Minimize the Risk of Repeat Service Failures
by Susan Keane Baker
“We’re getting nowhere! We brought in consultants, created incentives, fired people and still our satisfaction scores resemble an EKG tracing. Now the Board is all over us. We’ve got to find the answer.”
Too many hospitals and health systems are unable to reach or sustain high levels of patient satisfaction because they haven’t bravely examined their organization’s patient-unfriendly processes.
The solution: An all-leader weekly meeting that uses patient concerns and complaints to improve the patient experience.
Because all leaders who influence the patient experience are at the table, decisions can be made quickly to alleviate the frustrations of patients and staff who endure the same problems over and over again. These leaders don’t just recover the patient and family from service failures, they prevent those failures from happening again to other patients and families.
Read about one hospital’s experience with weekly meetings: http://tinyurl.com/6jrw535
John Kenneth Galbraith said:
“Forced with the choice between changing one’s mind and proving there is no need to do so, almost everyone gets busy on the proof.”
Before you rationalize that you can’t possibly fit in another meeting, consider:
- Accountability to patients and families is the key to sustained gains.
- It’s too easy to rationalize, “it would never happen on my watch.”
- Full participation results in better decision making.

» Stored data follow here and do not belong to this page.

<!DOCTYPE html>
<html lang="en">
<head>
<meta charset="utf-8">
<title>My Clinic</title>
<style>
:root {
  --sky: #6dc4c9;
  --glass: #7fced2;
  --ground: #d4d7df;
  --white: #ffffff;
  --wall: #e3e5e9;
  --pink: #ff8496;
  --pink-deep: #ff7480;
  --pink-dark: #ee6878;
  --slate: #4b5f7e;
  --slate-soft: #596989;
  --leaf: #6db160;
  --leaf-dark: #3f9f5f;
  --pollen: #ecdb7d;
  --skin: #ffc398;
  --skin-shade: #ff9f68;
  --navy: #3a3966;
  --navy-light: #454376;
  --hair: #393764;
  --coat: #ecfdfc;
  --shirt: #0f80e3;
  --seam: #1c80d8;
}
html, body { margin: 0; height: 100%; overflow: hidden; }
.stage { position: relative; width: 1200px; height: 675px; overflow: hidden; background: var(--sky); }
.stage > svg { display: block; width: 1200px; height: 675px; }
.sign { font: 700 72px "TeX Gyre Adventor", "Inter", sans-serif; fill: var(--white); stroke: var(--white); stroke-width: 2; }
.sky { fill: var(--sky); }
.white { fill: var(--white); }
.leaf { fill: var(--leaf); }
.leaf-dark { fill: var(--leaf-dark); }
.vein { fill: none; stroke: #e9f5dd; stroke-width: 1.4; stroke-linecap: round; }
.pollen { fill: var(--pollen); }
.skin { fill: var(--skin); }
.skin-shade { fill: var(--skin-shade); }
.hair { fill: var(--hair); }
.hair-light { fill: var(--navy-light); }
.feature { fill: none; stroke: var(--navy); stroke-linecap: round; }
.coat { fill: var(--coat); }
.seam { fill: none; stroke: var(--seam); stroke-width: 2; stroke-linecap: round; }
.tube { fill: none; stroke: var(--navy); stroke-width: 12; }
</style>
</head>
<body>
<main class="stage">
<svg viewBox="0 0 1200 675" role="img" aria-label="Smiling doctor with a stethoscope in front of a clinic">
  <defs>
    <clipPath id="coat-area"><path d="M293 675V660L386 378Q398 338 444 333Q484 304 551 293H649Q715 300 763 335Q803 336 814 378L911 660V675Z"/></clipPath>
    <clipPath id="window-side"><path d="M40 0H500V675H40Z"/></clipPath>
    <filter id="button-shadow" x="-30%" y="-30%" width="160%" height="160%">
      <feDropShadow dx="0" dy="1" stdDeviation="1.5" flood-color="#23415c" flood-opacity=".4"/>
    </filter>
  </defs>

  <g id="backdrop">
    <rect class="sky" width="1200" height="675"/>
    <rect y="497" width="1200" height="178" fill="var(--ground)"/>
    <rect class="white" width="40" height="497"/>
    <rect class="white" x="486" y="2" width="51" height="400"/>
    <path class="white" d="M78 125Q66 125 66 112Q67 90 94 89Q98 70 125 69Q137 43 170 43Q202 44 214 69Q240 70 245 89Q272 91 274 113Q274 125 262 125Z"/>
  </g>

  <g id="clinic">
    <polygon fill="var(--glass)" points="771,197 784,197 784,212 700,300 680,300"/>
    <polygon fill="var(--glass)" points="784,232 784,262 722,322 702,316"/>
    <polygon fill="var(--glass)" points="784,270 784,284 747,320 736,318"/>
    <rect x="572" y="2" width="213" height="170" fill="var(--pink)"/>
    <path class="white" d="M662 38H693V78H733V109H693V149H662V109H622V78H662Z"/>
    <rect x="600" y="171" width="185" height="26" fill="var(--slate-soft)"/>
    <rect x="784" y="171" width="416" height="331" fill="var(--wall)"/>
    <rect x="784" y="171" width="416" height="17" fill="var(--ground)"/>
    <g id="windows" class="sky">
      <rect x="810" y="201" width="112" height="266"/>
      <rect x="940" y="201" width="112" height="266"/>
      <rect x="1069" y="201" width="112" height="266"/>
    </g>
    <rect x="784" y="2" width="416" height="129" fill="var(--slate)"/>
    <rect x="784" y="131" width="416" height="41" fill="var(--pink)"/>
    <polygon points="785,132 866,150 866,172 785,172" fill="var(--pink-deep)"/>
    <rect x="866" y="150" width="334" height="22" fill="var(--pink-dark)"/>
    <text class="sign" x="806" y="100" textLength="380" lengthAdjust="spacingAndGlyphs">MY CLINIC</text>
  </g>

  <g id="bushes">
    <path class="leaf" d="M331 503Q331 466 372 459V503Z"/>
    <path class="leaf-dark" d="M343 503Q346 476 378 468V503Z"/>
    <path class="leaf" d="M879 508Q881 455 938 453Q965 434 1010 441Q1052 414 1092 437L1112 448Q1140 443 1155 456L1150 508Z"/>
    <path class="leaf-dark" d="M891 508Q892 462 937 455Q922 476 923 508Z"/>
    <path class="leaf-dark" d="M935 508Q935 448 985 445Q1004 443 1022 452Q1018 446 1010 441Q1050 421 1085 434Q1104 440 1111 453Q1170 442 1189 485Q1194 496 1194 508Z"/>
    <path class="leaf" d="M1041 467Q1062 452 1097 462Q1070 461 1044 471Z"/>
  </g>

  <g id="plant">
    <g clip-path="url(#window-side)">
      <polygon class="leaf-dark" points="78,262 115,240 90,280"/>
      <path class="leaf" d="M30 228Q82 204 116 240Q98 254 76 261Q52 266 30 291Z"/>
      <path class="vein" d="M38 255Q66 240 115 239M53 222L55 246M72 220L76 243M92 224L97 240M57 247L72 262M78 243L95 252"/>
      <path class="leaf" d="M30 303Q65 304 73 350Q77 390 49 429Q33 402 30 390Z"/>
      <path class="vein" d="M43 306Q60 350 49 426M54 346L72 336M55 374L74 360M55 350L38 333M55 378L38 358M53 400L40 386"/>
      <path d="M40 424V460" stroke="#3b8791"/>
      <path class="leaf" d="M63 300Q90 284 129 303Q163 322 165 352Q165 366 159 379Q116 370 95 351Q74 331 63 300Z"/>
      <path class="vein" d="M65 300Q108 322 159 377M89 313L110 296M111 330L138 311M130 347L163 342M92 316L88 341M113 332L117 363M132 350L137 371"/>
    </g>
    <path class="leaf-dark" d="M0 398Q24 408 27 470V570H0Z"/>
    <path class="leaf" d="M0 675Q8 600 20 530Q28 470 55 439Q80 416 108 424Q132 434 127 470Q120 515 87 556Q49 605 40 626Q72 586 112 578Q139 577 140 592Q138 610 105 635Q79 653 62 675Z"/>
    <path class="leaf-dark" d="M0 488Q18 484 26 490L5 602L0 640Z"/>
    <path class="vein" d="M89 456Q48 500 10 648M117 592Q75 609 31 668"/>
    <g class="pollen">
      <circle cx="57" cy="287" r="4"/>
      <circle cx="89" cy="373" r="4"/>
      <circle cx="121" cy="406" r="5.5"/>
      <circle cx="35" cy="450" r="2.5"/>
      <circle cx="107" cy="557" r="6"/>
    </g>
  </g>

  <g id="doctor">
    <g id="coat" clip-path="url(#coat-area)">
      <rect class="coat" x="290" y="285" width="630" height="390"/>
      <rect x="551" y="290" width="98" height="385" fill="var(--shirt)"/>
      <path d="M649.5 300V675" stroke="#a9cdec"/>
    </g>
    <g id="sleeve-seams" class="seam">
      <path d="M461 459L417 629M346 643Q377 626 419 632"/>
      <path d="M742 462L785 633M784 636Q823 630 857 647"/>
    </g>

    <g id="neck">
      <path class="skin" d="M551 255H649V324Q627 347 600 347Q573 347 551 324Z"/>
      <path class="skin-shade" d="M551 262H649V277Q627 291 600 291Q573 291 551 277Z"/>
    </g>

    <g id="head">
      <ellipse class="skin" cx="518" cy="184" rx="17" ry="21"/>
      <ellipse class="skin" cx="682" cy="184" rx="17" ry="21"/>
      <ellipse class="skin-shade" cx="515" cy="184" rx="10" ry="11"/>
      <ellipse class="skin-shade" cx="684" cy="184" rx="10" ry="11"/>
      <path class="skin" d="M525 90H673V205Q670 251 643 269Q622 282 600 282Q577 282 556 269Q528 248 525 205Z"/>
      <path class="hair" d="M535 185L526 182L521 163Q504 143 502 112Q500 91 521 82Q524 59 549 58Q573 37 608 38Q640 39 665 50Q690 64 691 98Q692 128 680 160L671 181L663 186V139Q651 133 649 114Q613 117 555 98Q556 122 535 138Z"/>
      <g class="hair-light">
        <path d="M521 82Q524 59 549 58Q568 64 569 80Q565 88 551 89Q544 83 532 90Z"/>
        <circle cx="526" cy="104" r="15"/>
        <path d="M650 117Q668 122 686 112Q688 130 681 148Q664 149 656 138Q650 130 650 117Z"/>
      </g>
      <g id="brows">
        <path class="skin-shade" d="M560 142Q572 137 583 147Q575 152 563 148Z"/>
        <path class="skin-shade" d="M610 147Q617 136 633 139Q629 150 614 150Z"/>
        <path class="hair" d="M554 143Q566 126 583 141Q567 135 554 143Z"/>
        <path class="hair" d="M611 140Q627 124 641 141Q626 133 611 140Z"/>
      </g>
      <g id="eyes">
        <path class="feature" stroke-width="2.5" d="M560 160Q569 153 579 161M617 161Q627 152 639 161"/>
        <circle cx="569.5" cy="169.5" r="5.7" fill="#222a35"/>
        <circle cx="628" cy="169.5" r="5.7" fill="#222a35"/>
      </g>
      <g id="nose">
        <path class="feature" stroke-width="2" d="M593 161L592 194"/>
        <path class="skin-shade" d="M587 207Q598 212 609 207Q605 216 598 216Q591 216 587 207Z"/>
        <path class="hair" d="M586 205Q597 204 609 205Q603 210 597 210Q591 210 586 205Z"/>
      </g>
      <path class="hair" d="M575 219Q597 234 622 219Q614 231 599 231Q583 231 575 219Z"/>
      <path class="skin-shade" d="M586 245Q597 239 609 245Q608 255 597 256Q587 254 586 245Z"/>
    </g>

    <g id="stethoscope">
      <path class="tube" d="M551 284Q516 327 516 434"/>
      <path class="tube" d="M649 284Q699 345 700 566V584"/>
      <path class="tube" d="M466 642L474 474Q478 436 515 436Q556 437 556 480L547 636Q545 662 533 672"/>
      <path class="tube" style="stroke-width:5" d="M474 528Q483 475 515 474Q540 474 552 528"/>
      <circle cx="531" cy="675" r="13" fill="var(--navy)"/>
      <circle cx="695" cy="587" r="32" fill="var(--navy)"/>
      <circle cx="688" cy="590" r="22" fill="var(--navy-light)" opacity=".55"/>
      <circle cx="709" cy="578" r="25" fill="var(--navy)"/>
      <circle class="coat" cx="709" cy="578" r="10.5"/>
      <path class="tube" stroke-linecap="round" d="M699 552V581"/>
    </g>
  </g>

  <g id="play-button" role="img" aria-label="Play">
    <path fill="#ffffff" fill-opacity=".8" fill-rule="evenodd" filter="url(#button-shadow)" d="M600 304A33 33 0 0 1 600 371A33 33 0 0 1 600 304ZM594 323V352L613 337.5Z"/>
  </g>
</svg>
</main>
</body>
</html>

- A sense of urgency is created when real and recent problems are considered. Problems get fixed instead of shelved.
- Your values will be demonstrated loudly and clearly, resulting in a learning experience like no other for your team.
- It’s too easy for some staff members to blame your patients for your problems.
- Employee satisfaction increases when staff can focus on pleasing patients instead of appeasing them.